John Dedie, the political science program coordinator at the Community College of Baltimore County, said when you raise taxes, you have to show “short term bang for the buck.”
“If over the next three years the county is flourishing in money, they’re not cutting back on services, he’ll be fine if he looks to running for reelection or even a possible gubernatorial candidate,” Dedie said.
Though Kamenetz, like Olszewski, was a Democrat, Republican Councilman David Marks said the current executive was easier to work with during the just-completed budget process.
“He told the Republicans that even if we parted ways there would not be a personal vendetta against us,” Marks said. The county executive has tremendous power and I don’t think he’s going to retaliate against anyone who disagreed with him.”
But while raising taxes may be in his rear view mirror, another controversial issue is on the horizon for Olszewski.
It’s part of a 2016 settlement with the U.S. Department of Housing and Urban Development providing more affordable housing in the county.

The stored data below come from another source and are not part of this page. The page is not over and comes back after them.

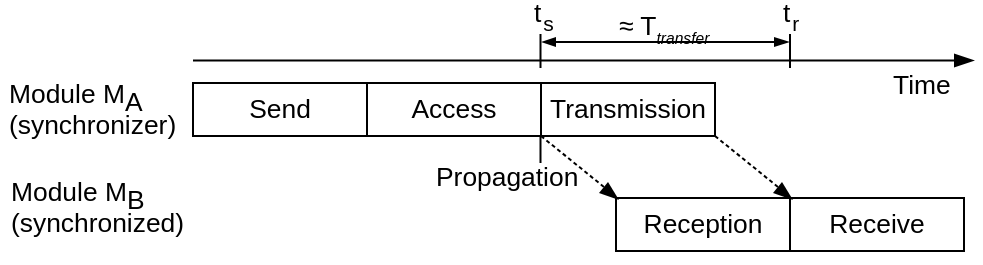
<!DOCTYPE html>
<html lang="en">
<head>
<meta charset="utf-8">
<title>Synchronization timing diagram</title>
<style>
:root { --ink: #000; --paper: #fff; --stroke: 2px; }
* { box-sizing: border-box; }
html, body { margin: 0; }
body { width: 983px; height: 265px; overflow: hidden; background: var(--paper); }
.diagram {
  position: relative; width: 983px; height: 265px; overflow: hidden;
  color: var(--ink); background: var(--paper);
  font: 26.4px/31px "Liberation Sans", Arial, sans-serif;
}
.lane { position: absolute; display: flex; height: 55px; }
.lane-a { left: 192px; top: 82px; }
.lane-b { left: 615px; top: 197px; }
.phase {
  display: flex; align-items: center; justify-content: center;
  width: 176px; border: var(--stroke) solid var(--ink); white-space: nowrap;
}
.phase + .phase { margin-left: -2px; }
.label { position: absolute; margin: 0; white-space: nowrap; }
.module-a { left: 9px; top: 79px; }
.module-b { left: 11px; top: 177px; }
.axis-name { left: 893px; top: 70px; }
.propagation { left: 436px; top: 162px; }
.time-sent { left: 534px; top: -2px; }
.time-received { left: 783px; top: -2px; }
.duration { left: 619px; top: 11px; }
sub { position: relative; top: 8px; font-size: inherit; line-height: 0; vertical-align: baseline; }
.time-sent sub, .time-received sub { top: 9px; left: 2px; font-size: 21px; }
.duration sub { top: 9px; font-size: 15.6px; font-style: italic; }
.lines { position: absolute; inset: 0; stroke: var(--ink); stroke-width: 2; fill: none; }
.heads { fill: var(--ink); stroke: none; }
.signals { stroke-dasharray: 4 3; }
</style>
</head>
<body>
<main class="diagram">
  <section class="lane lane-a" aria-label="Synchronizer phases">
    <div class="phase">Send</div>
    <div class="phase">Access</div>
    <div class="phase">Transmission</div>
  </section>
  <section class="lane lane-b" aria-label="Synchronized phases">
    <div class="phase">Reception</div>
    <div class="phase">Receive</div>
  </section>

  <svg class="lines" width="983" height="265" viewBox="0 0 983 265" aria-hidden="true">
    <g class="axis">
      <line x1="193" y1="60.5" x2="958" y2="60.5"/>
      <line x1="540.5" y1="34" x2="540.5" y2="68"/>
      <line x1="790" y1="34" x2="790" y2="68"/>
      <line x1="550" y1="42" x2="780" y2="42"/>
      <line x1="540.5" y1="136" x2="540.5" y2="163"/>
    </g>
    <g class="signals">
      <line x1="541" y1="136" x2="604" y2="187"/>
      <line x1="715" y1="136" x2="778" y2="187"/>
    </g>
    <g class="heads">
      <polygon points="975,60.5 954,53.5 954,67.5"/>
      <polygon points="541,42 556,37 556,47"/>
      <polygon points="790,42 774,37 774,47"/>
      <polygon id="signal-head" points="619,200 608,182 599,193"/>
      <use href="#signal-head" x="174"/>
    </g>
  </svg>

  <p class="label module-a">Module M<sub>A</sub><br>(synchronizer)</p>
  <p class="label module-b">Module M<sub>B</sub><br>(synchronized)</p>
  <p class="label axis-name">Time</p>
  <p class="label propagation">Propagation</p>
  <p class="label time-sent">t<sub>s</sub></p>
  <p class="label time-received">t<sub>r</sub></p>
  <p class="label duration">≈ T<sub>transfer</sub></p>
</main>
</body>
</html>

The settlement requires Olszewski to submit legislation this year that would prohibit landlords from rejecting tenants because they use housing vouchers, commonly known as section 8, for payment.
When then-County Executive Kevin Kamenetz submitted the voucher legislation three years ago, the council voted it down 6-1. Olszewski said in the next couple of weeks, he will start talking to people with skin in the game on this, including landlords, to try to come up with legislation that could pass this time around.
“Failure to have any sort of protection on the books is a failure to serve our residents” Olszewski said. “It’s a failure to provide affordable housing. And it’s a failure to grow our county.”
Opponents of the legislation say it should be up to landlords to decide whether they will accept the vouchers.
Democratic County Council Chairman Tom Quirk voted against the voucher legislation in 2016. Despite that lopsided vote, Quirk said the outcome could be different this year because Kamenetz did not push the council for the legislation while Olszewski will. He gave it his full support during last fall’s election.
“I think we’ll see a different tone with County Executive Olszewski,” Quirk said. “Maybe there’s some common ground where we can advance the ball a little farther up the field. I’m always keeping an open mind to see different ideas out there.”
Meantime, Olszewski said he has a transition plan with around 200 recommendations that his administration will start working through. For example, he soon hopes to hire a sustainability coordinator to oversee the county’s response to climate change.